The neighbouring farm, where I've been walking through the woods these past few weeks with Roxie our dog, is the one with the incredible old stone fencerows around the fields. Some of these are really carefully constructed dry stone walls, with vertical sides as high as 5 feet. At the edge of the woods is one of these old stone constructions, though it's only 2-3 feet high.
In the shade of the woods the boulders have grown a covering of moss, and it's easier to see at this time of year than after all the leaves come out.
I'm always amazed at the work the original farmers here must have done to build these without machinery. That granite boulder on top doesn't harbour moss the way all the limestone boulders do.

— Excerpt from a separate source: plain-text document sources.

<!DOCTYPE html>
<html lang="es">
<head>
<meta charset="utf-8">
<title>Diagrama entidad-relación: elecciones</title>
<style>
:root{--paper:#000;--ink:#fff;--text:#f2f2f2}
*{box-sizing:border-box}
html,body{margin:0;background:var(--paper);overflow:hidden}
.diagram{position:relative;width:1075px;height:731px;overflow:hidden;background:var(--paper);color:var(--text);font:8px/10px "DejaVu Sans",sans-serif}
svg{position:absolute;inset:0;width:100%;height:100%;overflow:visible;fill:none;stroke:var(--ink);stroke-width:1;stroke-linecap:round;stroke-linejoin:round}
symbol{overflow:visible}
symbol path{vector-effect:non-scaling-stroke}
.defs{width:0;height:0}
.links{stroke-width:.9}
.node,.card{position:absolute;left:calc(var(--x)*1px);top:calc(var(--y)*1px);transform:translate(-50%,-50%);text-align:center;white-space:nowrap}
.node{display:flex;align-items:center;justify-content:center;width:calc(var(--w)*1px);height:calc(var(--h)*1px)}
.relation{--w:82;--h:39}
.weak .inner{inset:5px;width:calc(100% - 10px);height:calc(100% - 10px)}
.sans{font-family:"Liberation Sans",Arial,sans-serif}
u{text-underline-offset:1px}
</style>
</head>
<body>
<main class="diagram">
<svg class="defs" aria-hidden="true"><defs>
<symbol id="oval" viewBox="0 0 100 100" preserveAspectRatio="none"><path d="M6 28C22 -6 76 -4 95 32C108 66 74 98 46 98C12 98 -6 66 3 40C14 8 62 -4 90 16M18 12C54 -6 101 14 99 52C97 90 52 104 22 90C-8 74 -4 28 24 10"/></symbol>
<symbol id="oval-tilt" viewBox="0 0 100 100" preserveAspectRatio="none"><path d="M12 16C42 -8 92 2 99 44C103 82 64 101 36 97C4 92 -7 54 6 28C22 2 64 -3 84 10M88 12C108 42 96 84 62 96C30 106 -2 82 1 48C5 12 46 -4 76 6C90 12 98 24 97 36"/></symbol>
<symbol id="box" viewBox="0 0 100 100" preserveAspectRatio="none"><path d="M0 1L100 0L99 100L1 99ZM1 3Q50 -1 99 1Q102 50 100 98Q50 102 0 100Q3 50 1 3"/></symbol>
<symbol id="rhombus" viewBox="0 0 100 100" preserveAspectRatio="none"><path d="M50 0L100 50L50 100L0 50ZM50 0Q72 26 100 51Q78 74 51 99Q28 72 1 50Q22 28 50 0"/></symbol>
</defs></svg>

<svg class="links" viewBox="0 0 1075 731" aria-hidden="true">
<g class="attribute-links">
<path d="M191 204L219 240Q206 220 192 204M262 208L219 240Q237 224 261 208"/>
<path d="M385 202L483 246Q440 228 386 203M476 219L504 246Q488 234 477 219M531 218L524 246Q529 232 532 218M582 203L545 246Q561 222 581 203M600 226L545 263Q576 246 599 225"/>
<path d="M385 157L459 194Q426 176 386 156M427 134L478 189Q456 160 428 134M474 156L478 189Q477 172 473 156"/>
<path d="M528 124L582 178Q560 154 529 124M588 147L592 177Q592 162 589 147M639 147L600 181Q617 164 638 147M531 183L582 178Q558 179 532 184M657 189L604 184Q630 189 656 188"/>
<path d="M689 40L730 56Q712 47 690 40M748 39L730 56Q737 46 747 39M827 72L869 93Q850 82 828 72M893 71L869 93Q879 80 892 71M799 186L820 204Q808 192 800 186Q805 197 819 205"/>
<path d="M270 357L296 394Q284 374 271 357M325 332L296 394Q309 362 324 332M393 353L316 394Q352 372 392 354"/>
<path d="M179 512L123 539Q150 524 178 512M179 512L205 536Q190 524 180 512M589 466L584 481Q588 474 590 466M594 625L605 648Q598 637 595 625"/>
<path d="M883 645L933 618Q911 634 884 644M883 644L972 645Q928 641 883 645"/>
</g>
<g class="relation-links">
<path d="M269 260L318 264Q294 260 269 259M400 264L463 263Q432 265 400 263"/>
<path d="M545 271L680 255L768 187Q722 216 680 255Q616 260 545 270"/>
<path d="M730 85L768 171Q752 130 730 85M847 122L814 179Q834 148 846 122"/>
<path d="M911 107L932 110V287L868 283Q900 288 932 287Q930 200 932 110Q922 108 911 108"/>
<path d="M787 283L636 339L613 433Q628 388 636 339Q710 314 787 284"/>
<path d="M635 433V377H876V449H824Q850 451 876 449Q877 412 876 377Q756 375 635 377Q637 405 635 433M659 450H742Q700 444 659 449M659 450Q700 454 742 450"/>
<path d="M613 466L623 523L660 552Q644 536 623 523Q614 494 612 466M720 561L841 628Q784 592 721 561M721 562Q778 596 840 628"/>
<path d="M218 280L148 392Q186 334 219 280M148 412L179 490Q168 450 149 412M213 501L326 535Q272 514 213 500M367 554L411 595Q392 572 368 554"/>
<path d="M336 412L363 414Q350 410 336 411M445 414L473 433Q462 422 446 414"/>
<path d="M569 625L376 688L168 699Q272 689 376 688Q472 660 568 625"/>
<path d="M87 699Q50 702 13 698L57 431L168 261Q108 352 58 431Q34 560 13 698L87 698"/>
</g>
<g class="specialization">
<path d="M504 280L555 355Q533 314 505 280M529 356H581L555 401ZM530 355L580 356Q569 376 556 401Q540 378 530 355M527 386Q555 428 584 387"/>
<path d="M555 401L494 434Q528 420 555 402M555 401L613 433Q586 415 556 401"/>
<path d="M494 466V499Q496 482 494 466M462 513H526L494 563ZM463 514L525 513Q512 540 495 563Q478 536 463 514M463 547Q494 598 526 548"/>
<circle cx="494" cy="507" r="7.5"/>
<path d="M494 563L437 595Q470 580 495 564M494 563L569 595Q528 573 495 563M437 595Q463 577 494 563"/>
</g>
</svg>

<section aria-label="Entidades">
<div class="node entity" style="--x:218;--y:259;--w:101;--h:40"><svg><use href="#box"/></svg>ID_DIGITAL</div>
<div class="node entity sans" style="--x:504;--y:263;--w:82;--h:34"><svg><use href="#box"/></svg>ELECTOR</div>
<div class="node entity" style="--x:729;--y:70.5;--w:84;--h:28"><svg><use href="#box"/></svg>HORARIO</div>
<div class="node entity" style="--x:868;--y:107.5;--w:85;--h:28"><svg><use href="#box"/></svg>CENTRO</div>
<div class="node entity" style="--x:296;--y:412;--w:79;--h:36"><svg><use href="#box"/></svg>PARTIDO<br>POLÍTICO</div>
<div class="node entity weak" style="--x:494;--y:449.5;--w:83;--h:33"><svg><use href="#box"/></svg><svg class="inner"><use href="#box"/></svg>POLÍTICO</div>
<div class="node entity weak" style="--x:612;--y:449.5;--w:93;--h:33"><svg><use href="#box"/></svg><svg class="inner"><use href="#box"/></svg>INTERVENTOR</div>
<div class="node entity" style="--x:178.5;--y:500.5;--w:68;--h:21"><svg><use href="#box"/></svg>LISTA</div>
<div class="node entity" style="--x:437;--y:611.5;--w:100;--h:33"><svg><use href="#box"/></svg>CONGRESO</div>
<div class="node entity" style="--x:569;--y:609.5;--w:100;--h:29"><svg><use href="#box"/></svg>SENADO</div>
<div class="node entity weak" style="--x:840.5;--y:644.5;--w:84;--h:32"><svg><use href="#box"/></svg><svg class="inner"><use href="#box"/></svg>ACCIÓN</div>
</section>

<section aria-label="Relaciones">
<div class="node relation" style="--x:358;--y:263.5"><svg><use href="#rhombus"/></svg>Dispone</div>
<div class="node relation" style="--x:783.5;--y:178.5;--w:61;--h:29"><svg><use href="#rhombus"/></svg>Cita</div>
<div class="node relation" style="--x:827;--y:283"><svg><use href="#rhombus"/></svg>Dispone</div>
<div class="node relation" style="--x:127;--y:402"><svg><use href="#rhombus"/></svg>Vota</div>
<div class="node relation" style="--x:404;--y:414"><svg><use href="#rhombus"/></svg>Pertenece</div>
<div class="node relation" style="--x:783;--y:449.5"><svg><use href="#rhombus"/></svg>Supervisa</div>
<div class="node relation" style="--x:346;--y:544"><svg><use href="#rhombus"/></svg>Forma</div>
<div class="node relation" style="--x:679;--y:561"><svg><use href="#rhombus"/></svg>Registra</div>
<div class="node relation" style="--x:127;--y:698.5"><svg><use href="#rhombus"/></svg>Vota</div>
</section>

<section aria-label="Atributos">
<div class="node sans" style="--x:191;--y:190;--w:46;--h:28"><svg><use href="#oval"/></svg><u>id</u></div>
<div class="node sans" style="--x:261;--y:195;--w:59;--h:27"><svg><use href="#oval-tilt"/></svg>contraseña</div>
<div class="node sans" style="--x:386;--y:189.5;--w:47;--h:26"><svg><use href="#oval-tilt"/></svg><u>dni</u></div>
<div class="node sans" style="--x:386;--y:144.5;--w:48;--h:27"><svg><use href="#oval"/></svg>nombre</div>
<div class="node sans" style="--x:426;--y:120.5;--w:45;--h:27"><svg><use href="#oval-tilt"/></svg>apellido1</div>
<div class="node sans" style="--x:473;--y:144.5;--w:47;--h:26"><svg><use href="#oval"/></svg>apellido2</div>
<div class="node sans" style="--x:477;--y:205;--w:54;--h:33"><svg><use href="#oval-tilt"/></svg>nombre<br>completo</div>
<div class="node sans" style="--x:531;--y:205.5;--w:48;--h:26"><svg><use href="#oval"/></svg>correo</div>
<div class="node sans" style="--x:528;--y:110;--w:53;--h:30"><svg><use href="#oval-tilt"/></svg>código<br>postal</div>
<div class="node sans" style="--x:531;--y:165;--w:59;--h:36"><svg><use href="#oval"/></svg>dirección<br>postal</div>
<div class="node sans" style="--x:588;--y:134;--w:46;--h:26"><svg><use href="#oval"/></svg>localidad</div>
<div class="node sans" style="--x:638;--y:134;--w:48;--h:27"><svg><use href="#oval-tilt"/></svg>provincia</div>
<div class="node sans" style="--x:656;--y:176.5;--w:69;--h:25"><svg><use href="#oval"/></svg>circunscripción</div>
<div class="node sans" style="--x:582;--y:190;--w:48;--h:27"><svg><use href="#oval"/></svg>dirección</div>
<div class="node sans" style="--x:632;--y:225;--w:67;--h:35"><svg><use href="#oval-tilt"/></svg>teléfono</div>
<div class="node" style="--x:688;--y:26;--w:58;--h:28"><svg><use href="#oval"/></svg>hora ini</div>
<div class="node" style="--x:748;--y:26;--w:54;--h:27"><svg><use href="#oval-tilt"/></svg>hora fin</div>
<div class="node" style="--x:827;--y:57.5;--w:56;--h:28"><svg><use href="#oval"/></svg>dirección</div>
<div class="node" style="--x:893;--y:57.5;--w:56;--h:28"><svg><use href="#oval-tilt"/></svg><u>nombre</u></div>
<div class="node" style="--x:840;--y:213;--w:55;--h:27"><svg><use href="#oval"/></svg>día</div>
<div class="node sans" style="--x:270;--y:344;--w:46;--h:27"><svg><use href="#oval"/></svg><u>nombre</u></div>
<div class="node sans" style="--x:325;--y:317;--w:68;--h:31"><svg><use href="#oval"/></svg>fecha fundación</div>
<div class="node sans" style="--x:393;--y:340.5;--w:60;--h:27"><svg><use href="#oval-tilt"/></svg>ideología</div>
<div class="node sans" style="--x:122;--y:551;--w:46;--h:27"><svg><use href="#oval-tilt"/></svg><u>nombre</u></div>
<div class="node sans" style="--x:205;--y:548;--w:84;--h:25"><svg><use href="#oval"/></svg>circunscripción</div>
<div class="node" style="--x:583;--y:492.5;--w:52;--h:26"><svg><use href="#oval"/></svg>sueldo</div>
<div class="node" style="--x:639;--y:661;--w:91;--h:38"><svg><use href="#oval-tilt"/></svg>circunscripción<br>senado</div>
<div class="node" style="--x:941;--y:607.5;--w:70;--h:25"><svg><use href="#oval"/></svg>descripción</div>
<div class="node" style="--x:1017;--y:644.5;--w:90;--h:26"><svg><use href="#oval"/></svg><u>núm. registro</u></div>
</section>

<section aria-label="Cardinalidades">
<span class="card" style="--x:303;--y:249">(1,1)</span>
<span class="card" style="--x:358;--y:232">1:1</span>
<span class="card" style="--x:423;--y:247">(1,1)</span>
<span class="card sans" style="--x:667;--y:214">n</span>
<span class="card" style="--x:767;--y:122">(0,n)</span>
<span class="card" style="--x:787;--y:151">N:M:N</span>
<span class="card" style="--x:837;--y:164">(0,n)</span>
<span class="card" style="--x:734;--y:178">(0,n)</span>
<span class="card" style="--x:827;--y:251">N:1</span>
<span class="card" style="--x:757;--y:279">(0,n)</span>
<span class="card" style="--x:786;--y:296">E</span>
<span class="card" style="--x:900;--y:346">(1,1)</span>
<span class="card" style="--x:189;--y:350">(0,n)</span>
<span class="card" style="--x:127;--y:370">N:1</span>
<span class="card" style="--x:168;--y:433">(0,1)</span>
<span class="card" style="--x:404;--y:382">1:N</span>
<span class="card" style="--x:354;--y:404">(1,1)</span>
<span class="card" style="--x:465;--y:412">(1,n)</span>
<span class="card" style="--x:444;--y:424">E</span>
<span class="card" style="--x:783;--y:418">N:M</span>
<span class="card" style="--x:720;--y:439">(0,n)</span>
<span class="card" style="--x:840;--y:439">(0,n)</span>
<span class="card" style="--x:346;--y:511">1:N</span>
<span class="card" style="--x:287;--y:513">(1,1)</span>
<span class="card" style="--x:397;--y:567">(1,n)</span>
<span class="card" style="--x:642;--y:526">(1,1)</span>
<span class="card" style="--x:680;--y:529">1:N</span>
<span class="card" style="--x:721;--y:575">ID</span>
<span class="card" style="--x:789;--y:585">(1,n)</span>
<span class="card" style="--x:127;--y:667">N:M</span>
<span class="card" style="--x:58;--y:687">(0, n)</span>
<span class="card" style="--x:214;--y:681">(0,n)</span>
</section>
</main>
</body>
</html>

It runs in quite a straight line all the way across the back field of the farm, although the trees have grown out beyond the fence now, squeezing the edge of the field a little.
It always seems remarkable to me to come across this obviously man-made straight stone wall in the otherwise natural environment of the woods.
But of course there's lots of other things to see as well. One of my favourites are the ferns; a large patch of Ostrich Fern grows on the edge of a small woodland pond.
I'm not sure what these one are yet, though I suspect they will turn out to be Lady Fern.
And this is a tiny Sensitive Fern, just uncurling.
I made the mistake of sneaking close to the pond for a picture, and guess what the dog did! She had to stay outside for the day until she completely dried and the dirt could be brushed off. I went back the next day to try some pictures around the pond - without the dog!